(Stored data entries)
= = =
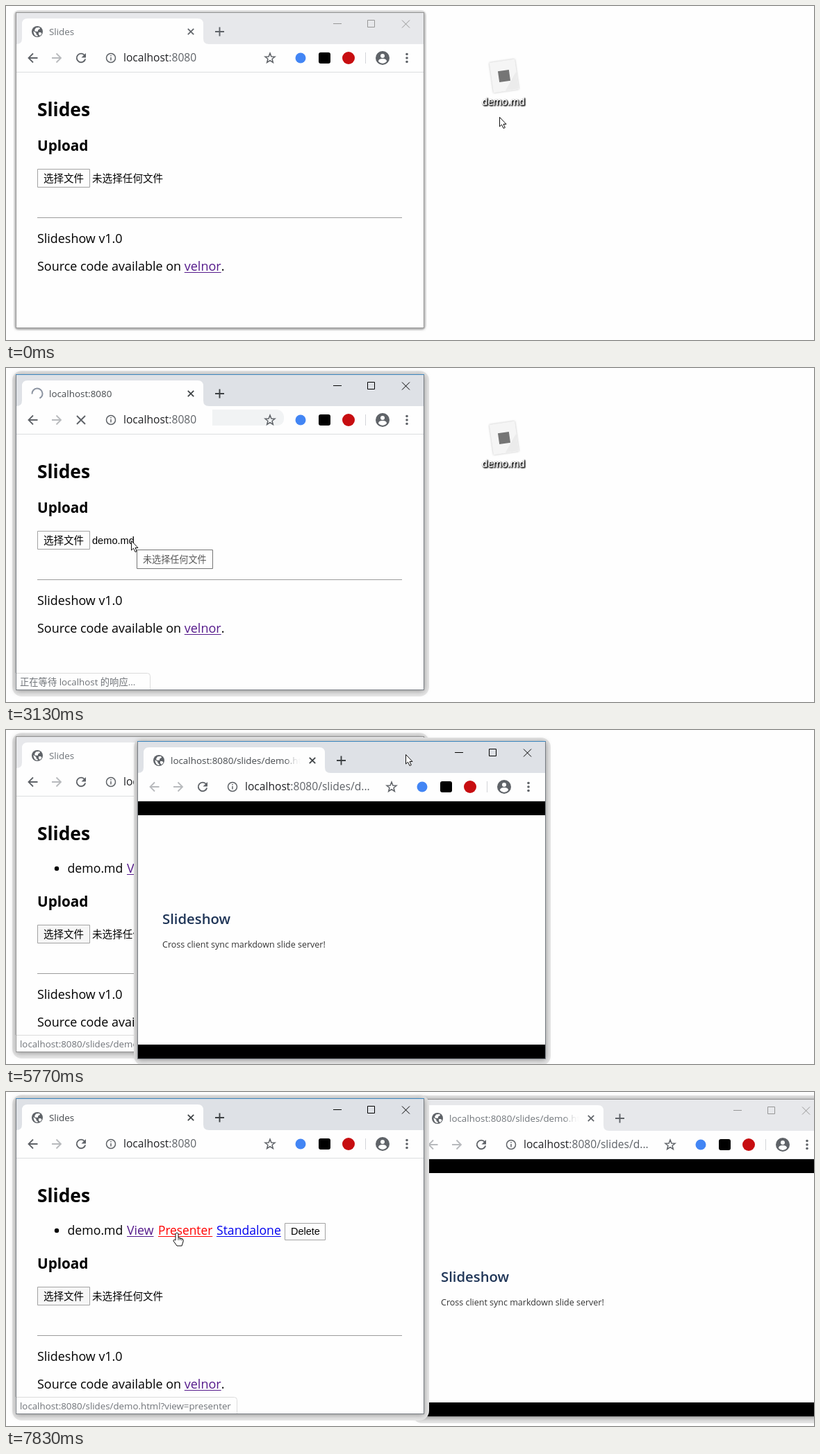
These frames come from a looping animation (1163x482 px, 8000 ms). An HTML page with a canvas:

```html
<!DOCTYPE html>
<html lang="zh-CN">
<head>
<meta charset="utf-8">
<title>Slides demo</title>
<style>
html, body { margin: 0; width: 100%; height: 100%; overflow: hidden; background: #fefefe; }
canvas { display: block; }
</style>
</head>
<body>
<canvas id="stage" width="1163" height="482"></canvas>
<script>
const c = document.getElementById('stage').getContext('2d');
const LOOP = 8000;
const UI = '"Open Sans","Noto Sans CJK SC","Noto Sans CJK JP",sans-serif';
const ARIAL = '"Liberation Sans","Noto Sans CJK SC","Noto Sans CJK JP",sans-serif';
const GREY = '#5f6368', PURPLE = '#551a8b', BLUE = '#0000ee', RED = '#ff0000';

// The picture only changes at evenly spaced steps inside these spans: start, end, steps.
const SPANS = [[310, 460, 2], [860, 1890, 9], [2040, 3010, 8], [3130, 4060, 8], [4340, 4340, 1],
  [4610, 5340, 6], [5620, 6430, 7], [6710, 7410, 6], [7830, 7830, 1]];

const POINTER = [[0, 710, 160], [300, 710, 160], [310, 712, 135], [460, 715, 108], [860, 695, 113],
  [1890, 180, 249], [3260, 180, 249], [4060, 185, 201], [4610, 185, 201], [4902, 205, 180],
  [5340, 411, 37], [5620, 430, 37], [6025, 866, 31], [6295, 976, 29], [6430, 959, 29],
  [6710, 905, 42], [7410, 246, 203]];
const SLIDE_WINDOW = [[5340, 11, 9], [5620, 30, 9], [6025, 466, 3], [6295, 576, 1]];

function stepTime(t) {
  let now = 0;
  for (const [a, b, n] of SPANS) {
    if (t < a) break;
    const gap = n > 1 ? (b - a) / (n - 1) : 1;
    now = a + Math.min(n - 1, Math.floor((t - a) / gap + 1e-6)) * gap;
  }
  return now;
}

function along(keys, t) {
  const i = keys.findIndex(k => k[0] > t);
  if (i < 0) return keys[keys.length - 1].slice(1);
  if (!i) return keys[0].slice(1);
  const [ta, xa, ya] = keys[i - 1], [tb, xb, yb] = keys[i], f = (t - ta) / (tb - ta);
  return [Math.round(xa + (xb - xa) * f), Math.round(ya + (yb - ya) * f)];
}

function text(s, x, y, size, color = '#000', family = UI, weight = 400) {
  c.font = `${weight} ${size}px ${family}`;
  c.fillStyle = color;
  c.fillText(s, x, y);
  return c.measureText(s).width;
}

function link(s, x, y, size, color) {
  const w = text(s, x, y, size, color);
  rect(x, y + 2, w, 1, color);
  return w;
}

function rect(x, y, w, h, color) {
  c.fillStyle = color;
  c.fillRect(x, y, w, h);
}

function round(x, y, w, h, r, fill, stroke) {
  c.beginPath();
  c.roundRect(x, y, w, h, r);
  if (fill) { c.fillStyle = fill; c.fill(); }
  if (stroke) { c.lineWidth = 1; c.strokeStyle = stroke; c.stroke(); }
}

function disc(x, y, r, color) {
  c.beginPath();
  c.arc(x, y, r, 0, 7);
  c.fillStyle = color;
  c.fill();
}

function line(d, color, width = 1) {
  c.strokeStyle = color;
  c.lineWidth = width;
  c.stroke(new Path2D(d));
}

function shape(d, color) {
  c.fillStyle = color;
  c.fill(new Path2D(d));
}

function cross(x, y, r, color, width) {
  line(`M${x - r} ${y - r}l${2 * r} ${2 * r}m0 ${-2 * r}l${-2 * r} ${2 * r}`, color, width);
}

function button(x, y, w, h, label, textX, baseline, fill) {
  round(x + .5, y + .5, w, h, 0, fill, '#a3a3a3');
  text(label, textX, baseline, 14.5, '#000', ARIAL);
}

function globe() {
  disc(45, 37, 8, GREY);
  shape('M39.5 36l4 3v2l2 1v2q-6-1-6-8zM43 31.5l5-.8 1 2-3 2v2h-4l-1-2zM47 38h3l1.5 2-2.5 3-2-2z', '#fff');
}

function spinner(t) {
  const a = -t / 330;
  c.beginPath();
  c.arc(45, 37, 7.5, a, a + 4.3);
  c.strokeStyle = '#8b93a0';
  c.lineWidth = 2;
  c.stroke();
}

function toolbar(o) {
  const back = o.slides ? '#b8babd' : GREY;
  line('M45.5 75h-13m6.5-6.5l-6.5 6.5 6.5 6.5', back, 1.8);
  line('M66 75h13m-6.5-6.5l6.5 6.5-6.5 6.5', '#b8babd', 1.8);
  if (o.loading) {
    cross(108, 75, 6, GREY, 1.9);
    round(297, 60, 103, 23, [0, 11, 9, 0], '#f1f3f4');
  } else {
    line('M113 71A6.3 6.3 0 1 0 114.2 76.5', GREY, 1.9);
    shape('M115 68v6.5h-6.5z', GREY);
  }
  line('M157.5 75a6.5 6.5 0 1 0-13 0a6.5 6.5 0 1 0 13 0M151 74v4.5m0-7.5v1.6', GREY, 1.5);
  const w = text('localhost', 169, 80, 15.6, '#202124');
  text(o.slides ? ':8080/slides/d...' : ':8080', 169 + w, 80, 15.6, GREY);

  c.beginPath();
  for (let i = 0; i < 10; i++) {
    const r = i % 2 ? 3.2 : 7.4, a = i * Math.PI / 5 - Math.PI / 2;
    c.lineTo(380 + r * Math.cos(a), 75.5 + r * Math.sin(a));
  }
  c.closePath();
  c.strokeStyle = GREY;
  c.lineWidth = 1.5;
  c.stroke();

  disc(424, 75, 7.5, '#4285f4');
  round(450, 67, 17, 16, 3, '#000');
  disc(493, 75, 9, '#c70d10');
  rect(517, 67, 1, 16, '#d3d5d8');
  disc(542, 75, 10, GREY);
  disc(542, 72, 3, '#fff');
  shape('M536 80q0-4 6-4t6 4q-2.500 3-6 3t-6-3z', '#fff');
  for (const y of [69.5, 75, 80.5]) disc(577, y, 1.8, GREY);
}

// Both windows share these coordinates; (dx, dy) shifts the whole window.
function browser(dx, dy, h, o, page) {
  const ink = o.active ? '#000' : '#979797', tabInk = o.active ? '#45494d' : '#70757a';
  c.save();
  c.translate(dx, dy);
  if (o.flat) round(11, 6, 594, h + 7, 8, '#e7e7e7');
  else round(9, 4, 600, h + 15, 14, '#e7e7e7');
  c.save();
  c.shadowColor = 'rgba(0,0,0,.4)';
  c.shadowBlur = o.flat ? 4 : 8;
  c.shadowOffsetY = 1;
  rect(14, 9, 588, h + 1, '#fefefe');
  c.restore();

  rect(14, 9, 588, 46, o.active ? '#dee1e6' : '#e7e8eb');
  shape('M15 55q8 0 8-8V26q0-8 8-8H276q8 0 8 8V47q0 8 8 8z', '#fefefe');
  if (o.loading) spinner(o.time); else globe();
  if (o.slides) {
    const fade = c.createLinearGradient(228, 0, 252, 0);
    fade.addColorStop(0, tabInk);
    fade.addColorStop(1, 'rgba(255,255,255,0)');
    text('localhost:8080/slides/demo.ht', 62, 42, 13.4, fade);
  } else text(o.loading ? 'localhost:8080' : 'Slides', 62, 42, 13.4, tabInk);
  cross(266, 37, 4.2, o.active ? '#3c4043' : GREY, 1.7);
  line('M301 37h13m-6.5-6.500v13', o.active ? '#3c4043' : GREY, 1.9);
  line('M471 25.5h12M520.500 20.500h10v10h-10z', ink);
  cross(575.5, 26, 5.5, ink, 1);
  toolbar(o);
  rect(14, 95, 588, 1, '#dcdee0');
  page();
  c.lineWidth = 1;
  c.strokeStyle = o.active ? '#777c82' : '#939393';
  c.strokeRect(14.5, 9.5, 587, h);
  if (o.active) rect(14, 9, 588, 1, '#3b87c0');
  c.restore();
}

function statusBar(s, w) {
  round(13.5, 440.5, w, 24, [0, 4, 0, 0], '#fefefe', '#dcdcdc');
  text(s, 20, 458, 13.3, '#6f7378');
}

function listPage(t) {
  const listed = t >= 3260, dy = listed ? 46 : 0;
  text('Slides', 45, 159, 26.4, '#000', UI, 700);
  if (listed) {
    disc(73, 200, 3.2, '#000');
    text('demo.md', 88.5, 206, 17.7);
    link('View', 174, 206, 17.8, t >= 4340 && t < 4610 ? RED : PURPLE);
    link('Presenter', 219, 206, 17.3, t >= 7830 ? RED : PURPLE);
    link('Standalone', 303, 206, 17.6, BLUE);
    button(401, 189, 58, 24, 'Delete', 410, 206, '#fdfdfd');
  }
  text('Upload', 45, 209 + dy, 20.7, '#000', UI, 700);
  button(45, 235 + dy, 75, 26, '选择文件', 54, 254 + dy, listed ? '#f6f6f6' : '#fdfdfd');
  const chosen = t >= 1880 && !listed;
  text(chosen ? 'demo.md' : '未选择任何文件', 124, 254 + dy, 14.6, '#000', ARIAL);
  rect(45, 305 + dy, 525, 1, '#9c9c9c');
  text('Slideshow v1.0', 45, 342 + dy, 17.9);
  const w = text('Source code available on ', 45, 382 + dy, 17.95);
  const end = 45 + w + link('velnor', 45 + w, 382 + dy, 18, PURPLE);
  text('.', end, 382 + dy, 18);

  if (t >= 2450 && !listed) {
    round(188.5, 262.5, 109, 27, 0, '#fefefe', '#767676');
    text('未选择任何文件', 197, 281, 13.1, '#575757');
  }
  if (t >= 2300 && !listed) statusBar('正在等待 localhost 的响应...', 194);
  if (t >= 4050 && t < 4750) statusBar('localhost:8080/.../demo.html', 194);
  if (t >= 4750 && t < 6900) statusBar('localhost:8080/slides/demo.html', 218);
  if (t >= 7400) statusBar('localhost:8080/slides/demo.html?view=presenter', 319);
}

function slidePage() {
  rect(14, 96, 588, 372, '#000');
  rect(14, 116, 588, 331, '#fefefe');
  text('Slideshow', 50, 273, 20.3, '#1f3557', UI, 600);
  text('Cross client sync markdown slide server!', 50, 307, 12.5, '#333');
}

function fileIcon(x, y, alpha) {
  c.save();
  c.globalAlpha = alpha;
  c.translate(x, y);
  c.save();
  c.rotate(-.14);
  c.shadowColor = 'rgba(0,0,0,.25)';
  c.shadowBlur = 3;
  round(-18.5, -22, 37, 44, 1, '#f5f5f5');
  c.shadowColor = 'transparent';
  shape('M18 -4V21H-1z', '#ebebeb');
  round(-8, -8, 16, 16, 0, '#757575');
  c.restore();
  c.shadowColor = '#000';
  c.shadowBlur = 2;
  c.shadowOffsetX = c.shadowOffsetY = 1;
  for (let i = 0; i < 3; i++) text('demo.md', -32, 42, 13.7, '#fff');
  c.restore();
}

function pointer(x, y, hand) {
  c.save();
  c.translate(x, y);
  const d = hand ? 'M-2 1.5Q0-1.5 2 1.5V7L8 9Q10 10 9 13L7 19H0L-5 12Q-5 9-2 11Z'
    : 'M.5 .5V14L3.500 11.200L6 16.500L8.300 15.500L6 10.500H10Z';
  shape(d, '#fff');
  line(d, '#111', 1);
  if (hand) line('M2 7v4m2.500-3.200v3m2.500-2.200v3', '#111', .8);
  c.restore();
}

function draw(t) {
  rect(0, 0, 1163, 482, '#fefefe');
  if (t >= 310 && t < 1000) round(676.5, 73.5, 80, 76, 0, '#e5f3ff', '#cce8ff');
  fileIcon(717, 101, 1);

  const list = () => browser(0, 0, 455, {
    active: t >= 2040 && t < 4750 || t >= 7830,
    loading: t >= 2170 && t < 3260,
    flat: t < 1000,
    time: t
  }, () => listPage(t));
  const slides = () => {
    if (t < 4750) return;
    const [dx, dy] = along(SLIDE_WINDOW, t);
    browser(dx, dy, 458, { active: t < 7830, slides: true }, slidePage);
  };
  if (t >= 7830) { slides(); list(); } else { list(); slides(); }

  const [x, y] = along(POINTER, t);
  if (t >= 860 && t < 1880) fileIcon(x, y, .55);
  pointer(x, y, t >= 4050 && t < 4750 || t >= 7400);
}

function tick(now) {
  draw(stepTime(now % LOOP));
  requestAnimationFrame(tick);
}
requestAnimationFrame(tick);
</script>
</body>
</html>
```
= = =
● **Work to be completed**
Go line by line through the data, copying each one that contains the word "size".

● **Output for this task**
function text(s, x, y, size, color = '#000', family = UI, weight = 400) {
  c.font = `${weight} ${size}px ${family}`;
function link(s, x, y, size, color) {
  const w = text(s, x, y, size, color);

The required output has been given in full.